Thanks to technology, getting from A to B has never been easier. Technology has transformed the way we travel — our methods of transport are more advanced than they’ve ever been. But when you’re driving along highways or byways, you probably don’t think about the technology responsible for the route. 

Highway planning agencies have constructed some of the best roads in the world with the help of technological systems, software, and equipment. With advanced tools, large stretches of roads can be constructed or improved in minimal time. And by efficiently improving road networks, organizations can tackle road safety and traffic flow, reducing congestion and limiting the risks of collisions. 

So here are five technologies that have improved road construction, and brought us some of the most efficient highways. 

1: LiDAR Systems

Before roads can be improved or constructed, transport agencies carry out surveys of existing roads, infrastructure, and land for potential new routes. The information gathered in these surveys can help teams analyze the condition and layout of roads and plan new routes or reconstruction. 

In the past, organizations used traditional surveying methods and equipment such as theodolites to collect information from roads. However, modern surveys now use LiDAR, also known as light detection and ranging technology. These systems collect detailed information from the Earth’s surface using laser light pulses to gather 3D coordinates from the scanned area. LiDAR systems collect millions of coordinates or “points” in a survey, which together form a “point cloud.”
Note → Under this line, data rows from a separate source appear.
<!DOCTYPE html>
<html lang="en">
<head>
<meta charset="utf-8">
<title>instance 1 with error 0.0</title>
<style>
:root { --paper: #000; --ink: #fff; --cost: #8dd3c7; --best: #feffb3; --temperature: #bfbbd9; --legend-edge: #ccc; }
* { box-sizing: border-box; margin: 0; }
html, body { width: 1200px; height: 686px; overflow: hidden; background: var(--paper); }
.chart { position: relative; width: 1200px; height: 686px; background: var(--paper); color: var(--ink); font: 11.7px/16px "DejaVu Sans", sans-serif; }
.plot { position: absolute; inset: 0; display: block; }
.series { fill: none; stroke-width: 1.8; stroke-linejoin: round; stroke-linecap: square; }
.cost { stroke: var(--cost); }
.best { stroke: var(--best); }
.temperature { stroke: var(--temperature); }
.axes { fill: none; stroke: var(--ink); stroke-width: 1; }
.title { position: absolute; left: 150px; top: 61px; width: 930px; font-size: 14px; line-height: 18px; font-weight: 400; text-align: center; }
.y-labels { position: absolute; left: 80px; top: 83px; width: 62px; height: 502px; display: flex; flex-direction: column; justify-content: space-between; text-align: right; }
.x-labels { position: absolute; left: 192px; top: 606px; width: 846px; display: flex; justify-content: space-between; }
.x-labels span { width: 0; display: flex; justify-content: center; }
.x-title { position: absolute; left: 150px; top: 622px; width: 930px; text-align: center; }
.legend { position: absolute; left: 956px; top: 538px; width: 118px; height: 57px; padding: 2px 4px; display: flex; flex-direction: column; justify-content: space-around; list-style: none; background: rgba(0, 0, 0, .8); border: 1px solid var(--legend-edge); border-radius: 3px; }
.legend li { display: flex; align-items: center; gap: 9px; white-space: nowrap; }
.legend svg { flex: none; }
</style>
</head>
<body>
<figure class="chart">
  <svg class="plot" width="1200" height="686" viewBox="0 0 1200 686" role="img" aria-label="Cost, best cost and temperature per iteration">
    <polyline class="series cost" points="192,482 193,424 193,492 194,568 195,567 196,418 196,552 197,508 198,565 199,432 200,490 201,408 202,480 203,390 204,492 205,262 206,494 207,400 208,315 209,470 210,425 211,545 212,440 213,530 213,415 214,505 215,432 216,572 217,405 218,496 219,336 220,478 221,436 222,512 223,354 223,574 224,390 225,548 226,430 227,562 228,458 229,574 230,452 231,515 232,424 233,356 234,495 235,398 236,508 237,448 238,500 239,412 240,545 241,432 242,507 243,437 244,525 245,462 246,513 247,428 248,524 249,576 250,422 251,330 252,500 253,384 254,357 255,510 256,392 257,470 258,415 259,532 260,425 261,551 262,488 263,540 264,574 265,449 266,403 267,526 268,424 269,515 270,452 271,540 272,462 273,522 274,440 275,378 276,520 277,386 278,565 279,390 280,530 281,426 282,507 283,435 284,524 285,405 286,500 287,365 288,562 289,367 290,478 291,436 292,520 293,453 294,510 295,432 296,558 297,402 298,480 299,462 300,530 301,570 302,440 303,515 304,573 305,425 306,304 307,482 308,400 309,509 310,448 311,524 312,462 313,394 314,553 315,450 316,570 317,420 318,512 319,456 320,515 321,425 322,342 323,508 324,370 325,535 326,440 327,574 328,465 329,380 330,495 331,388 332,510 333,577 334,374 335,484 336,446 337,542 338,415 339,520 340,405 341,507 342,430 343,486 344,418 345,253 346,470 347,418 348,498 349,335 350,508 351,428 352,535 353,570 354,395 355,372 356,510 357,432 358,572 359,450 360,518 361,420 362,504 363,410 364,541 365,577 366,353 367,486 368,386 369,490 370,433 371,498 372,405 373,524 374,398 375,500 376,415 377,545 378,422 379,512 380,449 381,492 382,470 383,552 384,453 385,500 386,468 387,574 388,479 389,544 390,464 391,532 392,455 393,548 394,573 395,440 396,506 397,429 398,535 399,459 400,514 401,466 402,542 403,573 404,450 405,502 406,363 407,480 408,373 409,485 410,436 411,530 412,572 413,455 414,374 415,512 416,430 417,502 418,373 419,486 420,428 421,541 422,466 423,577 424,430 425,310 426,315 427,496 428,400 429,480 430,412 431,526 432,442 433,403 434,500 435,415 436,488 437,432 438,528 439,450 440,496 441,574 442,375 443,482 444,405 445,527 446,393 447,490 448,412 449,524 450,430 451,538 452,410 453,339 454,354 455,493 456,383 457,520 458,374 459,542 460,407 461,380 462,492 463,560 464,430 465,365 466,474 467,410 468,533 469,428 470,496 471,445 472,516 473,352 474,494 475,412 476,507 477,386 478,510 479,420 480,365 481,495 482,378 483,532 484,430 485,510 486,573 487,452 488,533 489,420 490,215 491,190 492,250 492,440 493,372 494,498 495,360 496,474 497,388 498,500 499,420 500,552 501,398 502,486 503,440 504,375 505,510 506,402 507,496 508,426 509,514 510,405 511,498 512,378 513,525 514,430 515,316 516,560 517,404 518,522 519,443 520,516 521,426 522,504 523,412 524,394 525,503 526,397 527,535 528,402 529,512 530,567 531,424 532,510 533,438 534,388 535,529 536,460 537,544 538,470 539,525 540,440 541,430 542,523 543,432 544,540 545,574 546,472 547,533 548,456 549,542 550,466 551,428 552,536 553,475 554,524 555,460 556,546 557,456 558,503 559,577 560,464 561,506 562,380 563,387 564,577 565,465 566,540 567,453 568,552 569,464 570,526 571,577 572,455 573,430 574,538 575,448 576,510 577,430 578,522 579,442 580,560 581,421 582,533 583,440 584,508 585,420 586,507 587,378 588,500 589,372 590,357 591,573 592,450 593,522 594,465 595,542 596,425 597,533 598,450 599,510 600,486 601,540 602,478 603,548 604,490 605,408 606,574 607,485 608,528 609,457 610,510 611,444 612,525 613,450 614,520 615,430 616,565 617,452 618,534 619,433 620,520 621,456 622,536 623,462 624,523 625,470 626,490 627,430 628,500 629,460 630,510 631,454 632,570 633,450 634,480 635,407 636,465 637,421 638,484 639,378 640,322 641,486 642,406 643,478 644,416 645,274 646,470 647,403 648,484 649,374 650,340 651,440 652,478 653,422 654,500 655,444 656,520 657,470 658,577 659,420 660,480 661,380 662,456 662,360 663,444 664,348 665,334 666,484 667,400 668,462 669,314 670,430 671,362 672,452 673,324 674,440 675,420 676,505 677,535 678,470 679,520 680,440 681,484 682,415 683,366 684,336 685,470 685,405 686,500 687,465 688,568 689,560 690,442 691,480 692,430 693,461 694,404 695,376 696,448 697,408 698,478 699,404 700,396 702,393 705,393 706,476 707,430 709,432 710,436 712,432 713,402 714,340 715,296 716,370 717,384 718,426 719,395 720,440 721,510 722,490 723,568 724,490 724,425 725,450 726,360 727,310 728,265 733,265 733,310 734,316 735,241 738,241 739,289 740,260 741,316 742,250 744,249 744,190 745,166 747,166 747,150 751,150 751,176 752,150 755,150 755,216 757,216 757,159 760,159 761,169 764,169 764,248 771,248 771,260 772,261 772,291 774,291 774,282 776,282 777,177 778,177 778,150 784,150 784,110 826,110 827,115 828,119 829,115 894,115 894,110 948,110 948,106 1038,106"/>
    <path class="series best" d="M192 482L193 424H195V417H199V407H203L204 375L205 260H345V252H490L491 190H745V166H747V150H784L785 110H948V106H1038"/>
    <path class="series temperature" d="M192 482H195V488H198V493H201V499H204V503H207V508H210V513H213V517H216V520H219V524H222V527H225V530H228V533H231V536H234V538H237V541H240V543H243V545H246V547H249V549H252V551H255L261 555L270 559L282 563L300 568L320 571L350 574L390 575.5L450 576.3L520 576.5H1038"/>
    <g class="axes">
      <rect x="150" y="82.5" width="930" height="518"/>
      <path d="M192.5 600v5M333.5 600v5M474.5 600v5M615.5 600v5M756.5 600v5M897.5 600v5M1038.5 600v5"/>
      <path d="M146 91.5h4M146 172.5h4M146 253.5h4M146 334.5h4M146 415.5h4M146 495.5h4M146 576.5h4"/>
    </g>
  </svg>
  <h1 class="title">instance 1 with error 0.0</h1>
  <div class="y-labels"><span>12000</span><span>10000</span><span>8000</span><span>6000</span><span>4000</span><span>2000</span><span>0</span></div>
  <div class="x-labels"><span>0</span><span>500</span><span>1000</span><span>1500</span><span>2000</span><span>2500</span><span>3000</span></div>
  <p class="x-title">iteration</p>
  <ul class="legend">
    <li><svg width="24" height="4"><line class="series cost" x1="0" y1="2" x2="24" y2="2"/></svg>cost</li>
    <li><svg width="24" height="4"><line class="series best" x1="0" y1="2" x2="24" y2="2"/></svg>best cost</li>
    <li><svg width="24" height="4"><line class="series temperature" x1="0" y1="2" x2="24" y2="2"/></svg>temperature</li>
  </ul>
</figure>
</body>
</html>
Point clouds, when analyzed with the right software, form a detailed and accurate digital representation of the surveyed environment — a 3D CAD model. This model can be used by highway planning agencies to inspect existing roads and routes, analyze the condition of surfaces and identify and locate features such as sidewalks, signs, and guard rails. This information can then help organizations make informed decisions regarding highway planning projects. 

2: Point Cloud Processing and Computer Modelling Software

This technology goes hand in hand with LiDAR. Point cloud processing software transforms millions of coordinates gathered in LiDAR surveys into a 3D digital model of the surveyed area. 

Teams and individual contractors can then use the CAD model to inspect land, roads, and infrastructure. The layout of roads and junctions can be reviewed and even tested using vehicle simulation. By moving a digital vehicle through the CAD model, teams can identify and locate collision risks and traffic flow issues. 

This software can also simulate new road construction, so new routes, as well as existing ones, can be tested and analyzed. By carrying out analysis in the safety of the digital world, agencies can identify potential issues before road works begin. This way, road construction projects are more likely to be successful, cost-efficient, and timely. 

3: Drones

Another type of technology used by highway planning agencies all over the world is UAVs. Drones have become vital tools for road surveying teams as they can be mounted with LiDAR systems and used to survey vast areas of land in a short space of time. 

By surveying from the skies, organizations can produce digital terrain maps of large areas, which are used by highway planning agencies and can also contribute to mapping and navigation. 

4: Anti-Icing Road Surface Technology 

In colder destinations, ice can pose a serious safety risk on roads, causing drivers to lose control of their vehicles. But scientists have developed a technology designed to limit the risk of winter driving: road surfaces that can de-ice themselves. These surfaces are being used by highway planning agencies around the world, from Europe to the USA.

These surfaces are made with a salt potassium formula and gradually release de-icing salt. Not only does this make roads safer for drivers, but it also saves councils money on de-icing road-clearing efforts. 

Electric cars are growing in popularity every day, so it makes sense that transport agencies are building roads with electric vehicles in mind. But one issue with these cars is range. While electric vehicles can now go much further on a single charge than they could previously, battery range can still be an issue for those traveling long distances. 

So scientists have developed roads that can charge cars as they drive. Electric rails or embedded magnetic fields are laid beneath road surfaces and energy transfers to the vehicle via a coil inside the car. This energy then charges the car’s battery. These roads are completely safe to walk on, even in the rain, so there’s no safety risk to pedestrians. 

Dynamic charging, Electric Priority Lanes have been tested in the UK, and the very first electrified road opened in Sweden in 2018. This dynamic charging technology is likely to be adopted by more transport agencies in the future, improving roads for electric vehicle drivers.